New PACS Faculty Member Brings a Restorative Justice Focus

Tuesday, May 11, 2021

Conrad Grebel University College announces the appointment of Dr. Johonna McCants-Turner to a tenure-track faculty position as Associate Professor of Peace and Conflict Studies (PACS) at Grebel, beginning July 1, 2021. McCants-Turner currently serves as Assistant Professor of Restorative Justice and Peacebuilding at Eastern Mennonite University’s (EMU) Center for Justice and Peacebuilding.

“I am delighted that Johonna McCants-Turner will be joining the PACS Department at Grebel and the University of Waterloo,” announced Nathan Funk, Chair of PACS. “Her research and experience as co-director of the Zehr Institute for Restorative Justice at EMU put her on the leading edge of the restorative and transformative justice field. Her innovative scholarship draws together insights from women’s studies and critical race theory as well as theology, and years of experience with grassroots advocacy and organizing enliven her teaching.”

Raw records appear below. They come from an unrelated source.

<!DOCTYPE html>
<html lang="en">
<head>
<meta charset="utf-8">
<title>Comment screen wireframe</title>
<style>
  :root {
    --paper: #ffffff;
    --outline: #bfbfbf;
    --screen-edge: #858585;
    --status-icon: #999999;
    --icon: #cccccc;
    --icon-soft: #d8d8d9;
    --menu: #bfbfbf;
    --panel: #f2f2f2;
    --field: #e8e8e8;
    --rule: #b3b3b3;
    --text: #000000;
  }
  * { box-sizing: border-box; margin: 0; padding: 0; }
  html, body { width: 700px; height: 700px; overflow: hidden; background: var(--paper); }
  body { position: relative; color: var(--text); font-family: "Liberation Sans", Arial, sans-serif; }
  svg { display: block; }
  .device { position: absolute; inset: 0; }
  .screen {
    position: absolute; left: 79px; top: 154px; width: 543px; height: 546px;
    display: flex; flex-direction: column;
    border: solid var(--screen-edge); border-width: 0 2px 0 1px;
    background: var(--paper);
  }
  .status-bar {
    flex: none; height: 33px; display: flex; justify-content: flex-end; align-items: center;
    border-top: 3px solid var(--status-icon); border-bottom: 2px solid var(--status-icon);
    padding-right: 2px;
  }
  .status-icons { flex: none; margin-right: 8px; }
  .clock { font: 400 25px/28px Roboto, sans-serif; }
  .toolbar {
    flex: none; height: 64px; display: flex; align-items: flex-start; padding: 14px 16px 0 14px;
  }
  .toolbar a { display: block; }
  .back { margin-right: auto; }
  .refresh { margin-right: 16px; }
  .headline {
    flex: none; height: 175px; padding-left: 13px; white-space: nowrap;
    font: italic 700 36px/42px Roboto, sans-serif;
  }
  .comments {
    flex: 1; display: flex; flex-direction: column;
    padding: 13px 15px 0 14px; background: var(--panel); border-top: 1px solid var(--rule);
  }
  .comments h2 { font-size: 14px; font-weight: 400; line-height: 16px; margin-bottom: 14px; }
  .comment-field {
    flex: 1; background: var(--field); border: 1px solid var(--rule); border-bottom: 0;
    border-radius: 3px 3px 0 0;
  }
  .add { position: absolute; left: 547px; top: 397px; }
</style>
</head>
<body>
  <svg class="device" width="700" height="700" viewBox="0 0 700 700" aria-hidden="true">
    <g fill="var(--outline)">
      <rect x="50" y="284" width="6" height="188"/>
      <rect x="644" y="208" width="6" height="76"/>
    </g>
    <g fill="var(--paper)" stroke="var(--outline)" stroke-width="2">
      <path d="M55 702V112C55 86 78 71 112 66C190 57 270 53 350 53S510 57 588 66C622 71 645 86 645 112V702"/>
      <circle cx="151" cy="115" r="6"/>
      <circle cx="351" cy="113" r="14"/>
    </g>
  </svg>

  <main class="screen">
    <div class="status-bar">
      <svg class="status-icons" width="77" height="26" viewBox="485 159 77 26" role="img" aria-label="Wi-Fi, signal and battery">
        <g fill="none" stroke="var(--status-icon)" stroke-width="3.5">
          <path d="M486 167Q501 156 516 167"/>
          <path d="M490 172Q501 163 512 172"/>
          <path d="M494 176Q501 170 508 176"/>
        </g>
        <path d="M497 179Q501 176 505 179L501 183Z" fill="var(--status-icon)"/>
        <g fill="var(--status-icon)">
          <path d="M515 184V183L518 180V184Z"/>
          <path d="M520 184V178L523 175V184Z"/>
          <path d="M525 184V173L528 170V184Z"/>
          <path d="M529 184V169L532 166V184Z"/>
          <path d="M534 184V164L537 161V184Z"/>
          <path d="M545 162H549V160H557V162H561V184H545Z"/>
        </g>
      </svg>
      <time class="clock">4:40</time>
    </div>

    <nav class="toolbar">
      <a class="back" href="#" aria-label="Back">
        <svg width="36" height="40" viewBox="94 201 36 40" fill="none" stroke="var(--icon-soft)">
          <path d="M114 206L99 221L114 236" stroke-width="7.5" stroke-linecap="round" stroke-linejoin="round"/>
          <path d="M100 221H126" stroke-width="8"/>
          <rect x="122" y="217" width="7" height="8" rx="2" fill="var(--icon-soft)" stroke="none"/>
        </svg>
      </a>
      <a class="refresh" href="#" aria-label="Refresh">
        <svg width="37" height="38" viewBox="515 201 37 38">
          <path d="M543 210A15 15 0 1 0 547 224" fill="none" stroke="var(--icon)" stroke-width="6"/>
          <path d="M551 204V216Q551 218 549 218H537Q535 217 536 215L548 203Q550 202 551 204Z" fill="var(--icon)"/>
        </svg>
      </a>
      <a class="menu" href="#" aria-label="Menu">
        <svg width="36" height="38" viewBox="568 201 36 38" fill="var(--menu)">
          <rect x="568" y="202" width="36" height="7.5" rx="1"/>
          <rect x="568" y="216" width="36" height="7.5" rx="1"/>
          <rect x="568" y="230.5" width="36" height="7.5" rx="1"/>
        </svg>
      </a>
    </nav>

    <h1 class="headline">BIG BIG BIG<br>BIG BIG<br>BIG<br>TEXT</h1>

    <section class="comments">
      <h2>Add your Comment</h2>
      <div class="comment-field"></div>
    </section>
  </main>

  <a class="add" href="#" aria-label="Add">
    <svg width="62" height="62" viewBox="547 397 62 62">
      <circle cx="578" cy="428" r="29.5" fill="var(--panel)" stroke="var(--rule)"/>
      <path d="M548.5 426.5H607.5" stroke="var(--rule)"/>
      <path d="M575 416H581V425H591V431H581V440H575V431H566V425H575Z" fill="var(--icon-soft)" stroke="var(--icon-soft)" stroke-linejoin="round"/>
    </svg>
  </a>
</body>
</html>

“As an award winning teacher, Dr. McCants-Turner is a reflective educator who brings a spirit for justice, thoughtful content, and compassionate pedagogy to the classroom,” said Troy Osborne, Dean. “In her courses, students will learn to reflect critically and empathetically on the complexities of peacebuilding and the quest for justice.” Working with both graduates and undergraduates at Grebel, she will teach core and elective courses and will be a key participant in the emerging Restorative Justice diploma that is under review for PACS.

Professor Johonna McCants-Turner, photo by
“My passion for peace is grounded in the idea, so eloquently stated by Rev. Dr. Martin Luther King, Jr., that ‘true peace is not merely the absence of tension, it is the presence of justice,’” explained McCants-Turner. “Furthermore, in pursuit of a transnational solidarity that connects local struggles with global movements, I am inspired by the freedom dreams of people around the world who are prefiguring the world they dare to imagine in the ways that they live, love, and create in the day-to-day.”

“I am looking forward to joining a community of scholars and educators that share so many of my own values, commitments and passions,” added McCants-Turner. “I’m energized by the PACS Department’s value for bold vision and audacious imagination, commitment to sustained interrogation of power relations, and passion for the vital roles of faith, spirituality, and the arts within participatory, bottom-up approaches to peacebuilding and social change.”

McCants-Turner has a PhD in American Studies from the University of Maryland, where she focused on an interdisciplinary approach to urban peace studies, carceral studies, women’s studies, and contemporary social movements. She has graduate certificates in Women’s Studies from the University of Maryland and Urban Youth Ministry from Fuller Theological Seminary. She has published essays, articles, and chapters in the areas of faith-based peacebuilding, restorative justice, and transformative justice, and is a sought-after speaker and presenter. Her early career included work as a youth and community organizer, public school teacher, and founding director of a grassroots youth leadership development and peacebuilding organization.  

“Johonna will bring a remarkable blend of excellent pedagogy, impactful research, and real-world experience to our PACS program,” said President Marcus Shantz. “Grebel’s values, mission and vision are close to her heart. We look forward to welcoming her to Waterloo, and to introducing her to our wider community.”

Founded in 1963 by Ontario Mennonites, Grebel’s mission is to seek wisdom, nurture faith and pursue justice and peace in service to church and society. Inspired by Mennonite Anabaptist beliefs, the mission of PACS is to educate students to pursue peace and justice in the context of diverse investigations into the origins and nature of conflict and violence. The program strives to educate, invigorate and mobilize students to make use of conceptual and/or practical models to imagine and build a culture of peace between individuals, in our communities, among nations and around the world.

Photo by Brooke Anderson